Data records:
======
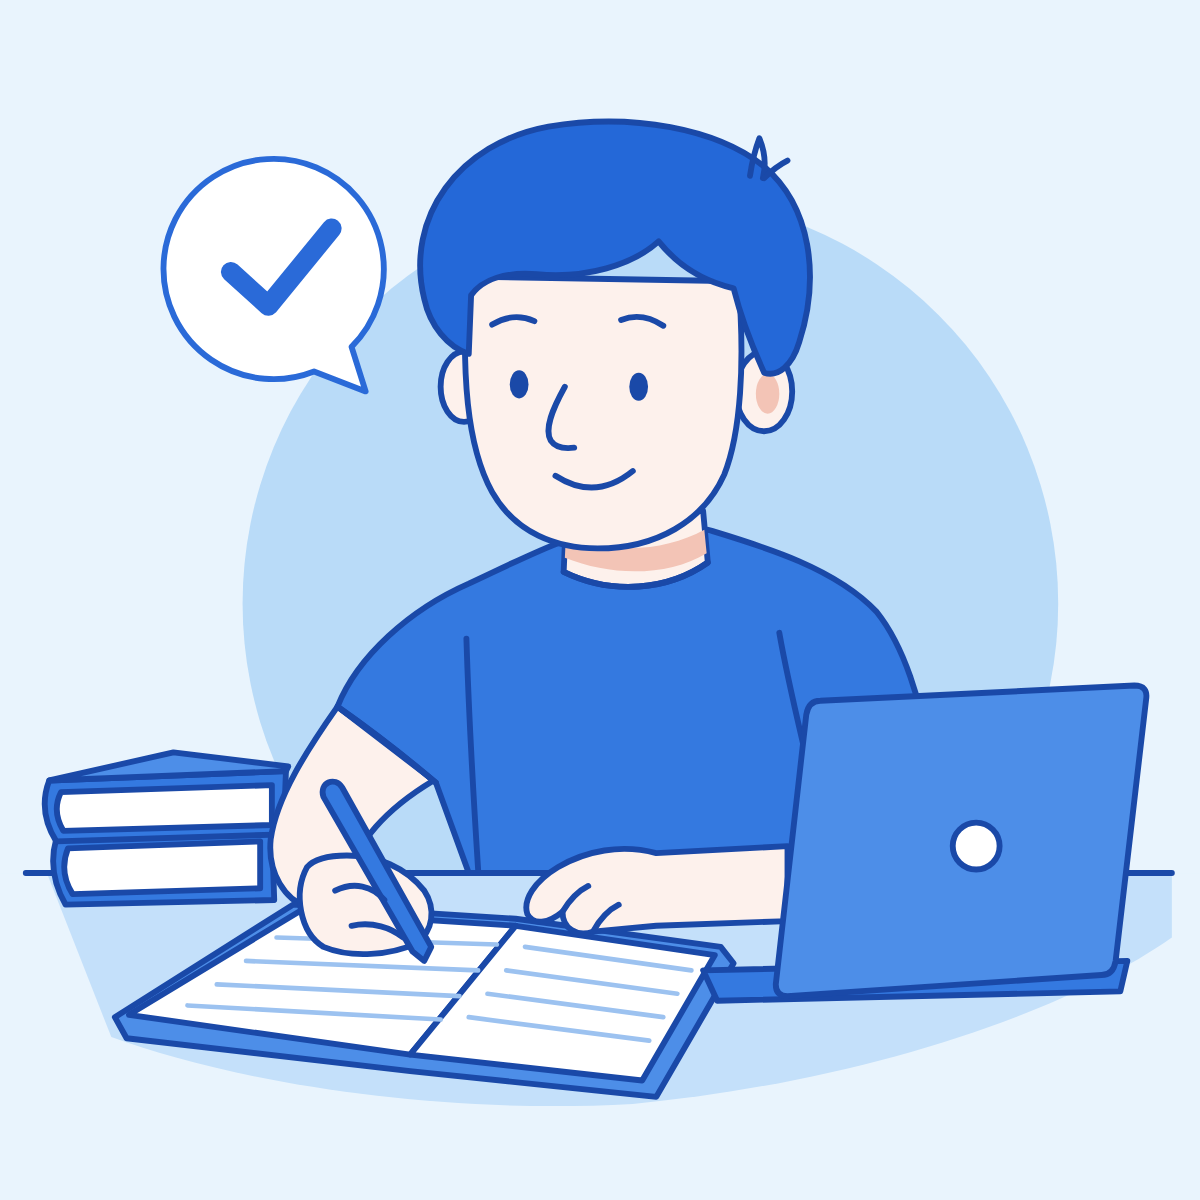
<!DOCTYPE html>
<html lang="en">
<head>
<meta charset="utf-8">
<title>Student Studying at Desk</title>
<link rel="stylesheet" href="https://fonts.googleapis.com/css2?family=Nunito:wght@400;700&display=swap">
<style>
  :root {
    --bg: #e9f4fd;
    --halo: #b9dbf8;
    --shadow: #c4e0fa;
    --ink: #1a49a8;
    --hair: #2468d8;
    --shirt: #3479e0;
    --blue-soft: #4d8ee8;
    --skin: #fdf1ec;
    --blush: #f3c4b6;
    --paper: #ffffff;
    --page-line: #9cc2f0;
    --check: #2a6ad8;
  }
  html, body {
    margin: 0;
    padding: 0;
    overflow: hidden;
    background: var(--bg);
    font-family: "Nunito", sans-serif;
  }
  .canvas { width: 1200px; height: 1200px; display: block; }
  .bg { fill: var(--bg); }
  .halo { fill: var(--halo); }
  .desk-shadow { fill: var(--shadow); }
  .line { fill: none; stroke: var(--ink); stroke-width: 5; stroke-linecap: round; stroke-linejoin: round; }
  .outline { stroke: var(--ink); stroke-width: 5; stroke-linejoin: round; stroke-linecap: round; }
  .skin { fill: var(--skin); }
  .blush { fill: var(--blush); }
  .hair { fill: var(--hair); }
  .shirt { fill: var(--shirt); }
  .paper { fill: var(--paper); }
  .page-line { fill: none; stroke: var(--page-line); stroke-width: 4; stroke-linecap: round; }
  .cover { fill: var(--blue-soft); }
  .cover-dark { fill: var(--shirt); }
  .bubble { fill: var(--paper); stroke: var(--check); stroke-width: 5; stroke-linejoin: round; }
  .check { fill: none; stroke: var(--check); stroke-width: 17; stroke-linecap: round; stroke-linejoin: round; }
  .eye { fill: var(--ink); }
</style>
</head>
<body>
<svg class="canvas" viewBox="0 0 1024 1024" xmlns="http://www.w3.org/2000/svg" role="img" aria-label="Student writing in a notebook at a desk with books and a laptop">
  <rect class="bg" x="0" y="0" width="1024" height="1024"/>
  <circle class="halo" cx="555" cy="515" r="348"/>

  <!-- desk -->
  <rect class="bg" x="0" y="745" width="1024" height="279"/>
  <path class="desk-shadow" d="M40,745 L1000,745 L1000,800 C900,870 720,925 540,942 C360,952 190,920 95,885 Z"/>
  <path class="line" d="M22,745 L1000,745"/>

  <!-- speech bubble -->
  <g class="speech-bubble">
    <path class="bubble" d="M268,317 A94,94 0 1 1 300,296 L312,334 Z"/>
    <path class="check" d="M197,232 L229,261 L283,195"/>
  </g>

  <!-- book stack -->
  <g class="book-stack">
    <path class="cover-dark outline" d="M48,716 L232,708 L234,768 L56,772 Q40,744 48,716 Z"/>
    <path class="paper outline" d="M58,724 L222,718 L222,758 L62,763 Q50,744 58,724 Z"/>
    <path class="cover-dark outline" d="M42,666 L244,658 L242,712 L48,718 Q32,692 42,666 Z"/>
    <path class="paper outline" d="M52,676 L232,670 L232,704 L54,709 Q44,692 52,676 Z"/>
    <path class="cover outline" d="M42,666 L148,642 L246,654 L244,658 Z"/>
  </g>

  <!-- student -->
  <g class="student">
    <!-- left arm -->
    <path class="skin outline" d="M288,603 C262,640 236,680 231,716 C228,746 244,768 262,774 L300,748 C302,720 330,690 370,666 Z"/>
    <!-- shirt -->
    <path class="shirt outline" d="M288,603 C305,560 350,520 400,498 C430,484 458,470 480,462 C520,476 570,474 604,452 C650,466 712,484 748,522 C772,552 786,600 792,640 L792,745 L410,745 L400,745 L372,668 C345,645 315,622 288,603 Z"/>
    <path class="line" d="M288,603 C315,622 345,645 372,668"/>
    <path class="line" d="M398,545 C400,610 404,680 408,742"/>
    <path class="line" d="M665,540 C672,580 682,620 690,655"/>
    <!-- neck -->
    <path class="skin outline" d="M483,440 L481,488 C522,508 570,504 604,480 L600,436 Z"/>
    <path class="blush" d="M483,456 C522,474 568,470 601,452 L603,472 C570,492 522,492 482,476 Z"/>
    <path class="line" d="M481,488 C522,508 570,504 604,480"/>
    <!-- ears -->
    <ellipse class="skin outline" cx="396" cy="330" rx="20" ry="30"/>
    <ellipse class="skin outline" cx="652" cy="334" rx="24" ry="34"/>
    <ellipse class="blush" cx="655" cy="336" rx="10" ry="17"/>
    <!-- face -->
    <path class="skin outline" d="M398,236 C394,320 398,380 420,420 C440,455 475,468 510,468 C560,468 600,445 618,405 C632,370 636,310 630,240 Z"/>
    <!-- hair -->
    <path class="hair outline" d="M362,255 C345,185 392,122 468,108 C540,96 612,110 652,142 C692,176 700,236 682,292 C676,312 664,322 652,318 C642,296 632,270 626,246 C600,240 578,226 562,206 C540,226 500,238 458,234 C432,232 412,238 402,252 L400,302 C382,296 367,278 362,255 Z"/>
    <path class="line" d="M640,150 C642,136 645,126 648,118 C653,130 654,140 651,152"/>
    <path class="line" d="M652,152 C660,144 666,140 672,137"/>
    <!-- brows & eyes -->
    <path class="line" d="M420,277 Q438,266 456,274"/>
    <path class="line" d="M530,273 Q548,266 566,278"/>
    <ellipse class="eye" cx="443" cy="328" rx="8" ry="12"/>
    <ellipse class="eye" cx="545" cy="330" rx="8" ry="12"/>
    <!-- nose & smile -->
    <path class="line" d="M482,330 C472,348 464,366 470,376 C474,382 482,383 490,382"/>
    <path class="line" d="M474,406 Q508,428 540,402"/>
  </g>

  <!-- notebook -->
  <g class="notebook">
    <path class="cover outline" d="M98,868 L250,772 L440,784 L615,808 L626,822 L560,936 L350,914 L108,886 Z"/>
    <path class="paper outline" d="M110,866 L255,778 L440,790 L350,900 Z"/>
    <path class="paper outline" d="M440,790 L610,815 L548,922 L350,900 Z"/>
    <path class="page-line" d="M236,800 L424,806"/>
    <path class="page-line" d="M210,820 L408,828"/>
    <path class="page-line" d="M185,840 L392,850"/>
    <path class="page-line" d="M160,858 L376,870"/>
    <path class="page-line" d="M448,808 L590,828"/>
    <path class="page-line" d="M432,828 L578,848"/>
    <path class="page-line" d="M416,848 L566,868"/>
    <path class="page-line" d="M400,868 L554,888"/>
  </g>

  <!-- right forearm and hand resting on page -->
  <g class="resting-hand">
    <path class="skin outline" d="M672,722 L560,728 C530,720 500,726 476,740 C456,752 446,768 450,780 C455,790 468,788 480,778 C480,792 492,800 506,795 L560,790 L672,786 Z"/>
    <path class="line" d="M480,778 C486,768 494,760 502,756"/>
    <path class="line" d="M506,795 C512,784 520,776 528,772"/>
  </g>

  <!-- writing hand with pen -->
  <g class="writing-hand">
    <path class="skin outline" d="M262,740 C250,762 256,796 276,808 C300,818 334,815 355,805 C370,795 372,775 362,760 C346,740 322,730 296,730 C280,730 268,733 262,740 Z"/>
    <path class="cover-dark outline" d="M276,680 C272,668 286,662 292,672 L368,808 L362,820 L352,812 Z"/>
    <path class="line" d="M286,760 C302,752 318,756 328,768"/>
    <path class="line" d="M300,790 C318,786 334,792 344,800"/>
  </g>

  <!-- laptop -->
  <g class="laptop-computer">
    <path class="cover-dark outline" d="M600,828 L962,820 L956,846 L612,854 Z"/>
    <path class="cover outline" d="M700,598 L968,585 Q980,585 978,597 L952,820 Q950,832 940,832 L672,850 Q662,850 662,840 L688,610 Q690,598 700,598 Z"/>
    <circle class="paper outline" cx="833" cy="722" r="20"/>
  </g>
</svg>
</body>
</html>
======
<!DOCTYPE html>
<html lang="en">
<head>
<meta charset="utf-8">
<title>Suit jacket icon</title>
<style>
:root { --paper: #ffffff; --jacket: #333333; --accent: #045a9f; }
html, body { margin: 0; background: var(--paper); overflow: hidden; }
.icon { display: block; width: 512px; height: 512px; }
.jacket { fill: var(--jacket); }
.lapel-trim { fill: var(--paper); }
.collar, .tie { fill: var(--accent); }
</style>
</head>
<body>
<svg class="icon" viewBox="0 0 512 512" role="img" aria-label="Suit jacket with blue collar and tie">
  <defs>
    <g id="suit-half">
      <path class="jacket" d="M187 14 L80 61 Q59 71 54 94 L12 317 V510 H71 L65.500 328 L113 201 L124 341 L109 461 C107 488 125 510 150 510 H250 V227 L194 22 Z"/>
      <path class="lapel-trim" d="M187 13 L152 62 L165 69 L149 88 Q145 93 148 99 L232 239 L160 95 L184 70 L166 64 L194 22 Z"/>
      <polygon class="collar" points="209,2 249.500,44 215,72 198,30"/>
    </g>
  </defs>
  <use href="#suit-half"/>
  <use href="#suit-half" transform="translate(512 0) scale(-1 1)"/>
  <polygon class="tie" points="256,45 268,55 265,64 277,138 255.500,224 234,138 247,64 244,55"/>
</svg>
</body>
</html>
======
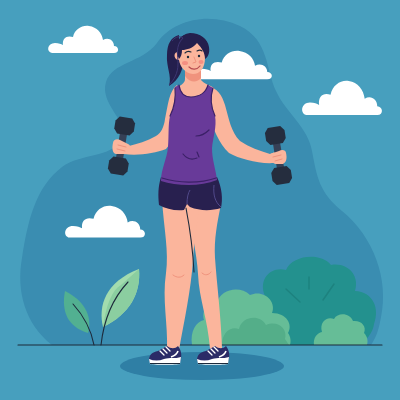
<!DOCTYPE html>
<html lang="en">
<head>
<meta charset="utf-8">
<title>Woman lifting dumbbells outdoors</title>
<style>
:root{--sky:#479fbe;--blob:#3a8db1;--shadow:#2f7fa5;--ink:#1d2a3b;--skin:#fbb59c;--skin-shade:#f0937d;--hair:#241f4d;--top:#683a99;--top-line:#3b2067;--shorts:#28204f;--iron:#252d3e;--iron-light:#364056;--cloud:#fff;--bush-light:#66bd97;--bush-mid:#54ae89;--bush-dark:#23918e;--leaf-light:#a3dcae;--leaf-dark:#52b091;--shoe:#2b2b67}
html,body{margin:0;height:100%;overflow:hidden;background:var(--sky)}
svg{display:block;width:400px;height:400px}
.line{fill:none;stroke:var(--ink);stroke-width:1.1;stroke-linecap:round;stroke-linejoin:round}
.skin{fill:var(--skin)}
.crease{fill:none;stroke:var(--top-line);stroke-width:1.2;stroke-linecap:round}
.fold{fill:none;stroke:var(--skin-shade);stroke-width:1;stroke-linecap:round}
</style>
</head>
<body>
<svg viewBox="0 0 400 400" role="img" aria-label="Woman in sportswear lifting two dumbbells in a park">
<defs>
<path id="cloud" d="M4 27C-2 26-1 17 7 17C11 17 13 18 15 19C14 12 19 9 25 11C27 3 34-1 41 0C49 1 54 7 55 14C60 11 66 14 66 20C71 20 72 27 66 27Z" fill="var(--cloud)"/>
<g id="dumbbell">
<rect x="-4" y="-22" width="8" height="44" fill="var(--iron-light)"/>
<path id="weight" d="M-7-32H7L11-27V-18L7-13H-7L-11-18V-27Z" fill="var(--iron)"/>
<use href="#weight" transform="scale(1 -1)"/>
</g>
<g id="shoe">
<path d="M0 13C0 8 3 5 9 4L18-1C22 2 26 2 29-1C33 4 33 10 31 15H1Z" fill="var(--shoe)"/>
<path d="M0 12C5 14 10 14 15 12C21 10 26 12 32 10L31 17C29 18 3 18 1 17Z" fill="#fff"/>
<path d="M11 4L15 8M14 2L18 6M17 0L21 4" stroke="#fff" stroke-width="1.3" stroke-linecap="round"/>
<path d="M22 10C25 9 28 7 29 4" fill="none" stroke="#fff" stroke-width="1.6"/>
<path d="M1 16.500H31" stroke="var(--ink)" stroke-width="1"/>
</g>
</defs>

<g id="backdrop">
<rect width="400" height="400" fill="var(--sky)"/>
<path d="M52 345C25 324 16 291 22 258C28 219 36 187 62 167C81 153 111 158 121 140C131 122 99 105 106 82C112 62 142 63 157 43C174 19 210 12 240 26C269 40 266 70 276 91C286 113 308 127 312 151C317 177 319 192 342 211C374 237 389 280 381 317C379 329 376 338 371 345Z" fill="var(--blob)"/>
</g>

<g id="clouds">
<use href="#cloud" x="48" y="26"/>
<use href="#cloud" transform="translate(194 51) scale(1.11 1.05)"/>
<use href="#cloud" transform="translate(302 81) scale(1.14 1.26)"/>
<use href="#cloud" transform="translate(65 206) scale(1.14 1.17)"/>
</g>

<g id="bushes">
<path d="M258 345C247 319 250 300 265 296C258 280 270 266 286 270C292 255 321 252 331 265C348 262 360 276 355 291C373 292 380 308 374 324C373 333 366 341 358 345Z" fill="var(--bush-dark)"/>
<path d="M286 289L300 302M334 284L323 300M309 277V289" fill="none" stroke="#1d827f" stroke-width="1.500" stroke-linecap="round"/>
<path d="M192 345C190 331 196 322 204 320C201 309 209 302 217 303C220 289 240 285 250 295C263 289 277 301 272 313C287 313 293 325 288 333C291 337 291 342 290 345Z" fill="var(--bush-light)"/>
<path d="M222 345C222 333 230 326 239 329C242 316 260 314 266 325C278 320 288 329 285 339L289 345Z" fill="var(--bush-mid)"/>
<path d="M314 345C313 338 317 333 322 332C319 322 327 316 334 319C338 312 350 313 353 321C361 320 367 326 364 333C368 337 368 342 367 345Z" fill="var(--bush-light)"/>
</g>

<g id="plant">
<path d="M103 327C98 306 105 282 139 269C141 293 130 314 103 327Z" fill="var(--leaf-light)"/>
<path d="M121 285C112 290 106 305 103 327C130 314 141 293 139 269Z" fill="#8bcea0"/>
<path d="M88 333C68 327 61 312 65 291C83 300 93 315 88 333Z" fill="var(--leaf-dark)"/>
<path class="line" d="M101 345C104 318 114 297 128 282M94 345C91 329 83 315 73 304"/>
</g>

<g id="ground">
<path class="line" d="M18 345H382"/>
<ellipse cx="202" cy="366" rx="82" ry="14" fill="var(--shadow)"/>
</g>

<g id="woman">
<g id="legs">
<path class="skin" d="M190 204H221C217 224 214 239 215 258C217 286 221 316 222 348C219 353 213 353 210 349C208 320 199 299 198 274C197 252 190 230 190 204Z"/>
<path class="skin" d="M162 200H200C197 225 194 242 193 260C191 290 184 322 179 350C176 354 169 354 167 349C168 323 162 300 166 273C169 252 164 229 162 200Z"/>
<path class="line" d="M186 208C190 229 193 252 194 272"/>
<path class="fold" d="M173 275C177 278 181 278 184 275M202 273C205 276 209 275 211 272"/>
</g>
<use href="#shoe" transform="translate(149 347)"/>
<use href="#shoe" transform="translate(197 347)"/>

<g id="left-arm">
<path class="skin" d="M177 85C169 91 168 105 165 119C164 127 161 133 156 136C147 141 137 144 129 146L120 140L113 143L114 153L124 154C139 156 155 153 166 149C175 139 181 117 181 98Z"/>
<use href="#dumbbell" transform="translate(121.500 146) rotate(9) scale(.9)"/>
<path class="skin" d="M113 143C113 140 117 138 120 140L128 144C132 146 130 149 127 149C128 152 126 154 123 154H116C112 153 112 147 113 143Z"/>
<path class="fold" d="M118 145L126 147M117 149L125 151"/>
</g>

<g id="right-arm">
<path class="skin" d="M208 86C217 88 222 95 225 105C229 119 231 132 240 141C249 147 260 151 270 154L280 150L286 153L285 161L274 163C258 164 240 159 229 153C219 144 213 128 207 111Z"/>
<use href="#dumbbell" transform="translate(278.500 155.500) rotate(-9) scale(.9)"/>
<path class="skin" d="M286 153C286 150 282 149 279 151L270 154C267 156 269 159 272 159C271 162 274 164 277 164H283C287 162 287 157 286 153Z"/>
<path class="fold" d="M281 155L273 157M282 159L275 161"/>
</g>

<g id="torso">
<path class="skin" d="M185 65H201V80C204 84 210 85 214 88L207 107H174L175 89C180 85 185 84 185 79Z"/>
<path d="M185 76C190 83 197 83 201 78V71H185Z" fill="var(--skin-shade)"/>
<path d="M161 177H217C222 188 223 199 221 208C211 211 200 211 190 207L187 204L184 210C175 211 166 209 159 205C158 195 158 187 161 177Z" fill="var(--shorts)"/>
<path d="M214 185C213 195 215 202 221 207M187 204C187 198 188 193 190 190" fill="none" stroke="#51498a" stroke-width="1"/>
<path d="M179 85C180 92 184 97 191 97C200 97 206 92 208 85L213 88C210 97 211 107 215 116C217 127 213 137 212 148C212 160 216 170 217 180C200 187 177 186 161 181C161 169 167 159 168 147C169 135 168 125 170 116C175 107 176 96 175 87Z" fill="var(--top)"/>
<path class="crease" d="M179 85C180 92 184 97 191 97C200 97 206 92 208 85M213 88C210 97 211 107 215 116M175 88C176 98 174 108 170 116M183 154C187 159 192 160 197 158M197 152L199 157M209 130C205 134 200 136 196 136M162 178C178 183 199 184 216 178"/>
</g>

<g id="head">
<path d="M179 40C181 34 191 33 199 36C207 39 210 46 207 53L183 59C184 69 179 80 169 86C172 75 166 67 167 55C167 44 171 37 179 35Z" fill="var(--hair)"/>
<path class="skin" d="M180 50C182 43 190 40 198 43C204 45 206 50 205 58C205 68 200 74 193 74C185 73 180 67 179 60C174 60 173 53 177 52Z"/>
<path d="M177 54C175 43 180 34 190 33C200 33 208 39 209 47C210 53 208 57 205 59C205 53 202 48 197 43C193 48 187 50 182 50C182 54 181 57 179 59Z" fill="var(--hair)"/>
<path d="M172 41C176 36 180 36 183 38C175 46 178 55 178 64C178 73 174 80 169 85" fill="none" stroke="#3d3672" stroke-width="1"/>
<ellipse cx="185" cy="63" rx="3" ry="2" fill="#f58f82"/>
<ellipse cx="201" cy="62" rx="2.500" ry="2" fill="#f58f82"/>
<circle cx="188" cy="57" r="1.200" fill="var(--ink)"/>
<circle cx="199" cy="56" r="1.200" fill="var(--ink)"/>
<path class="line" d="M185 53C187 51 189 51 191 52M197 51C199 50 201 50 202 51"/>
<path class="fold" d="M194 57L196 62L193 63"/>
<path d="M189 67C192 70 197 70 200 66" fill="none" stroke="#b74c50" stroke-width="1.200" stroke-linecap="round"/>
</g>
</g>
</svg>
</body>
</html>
======
How to complete this task:
Only the number is wanted: how many lines in the entries above contain the word "viewBox"?

Output for this exercise:
3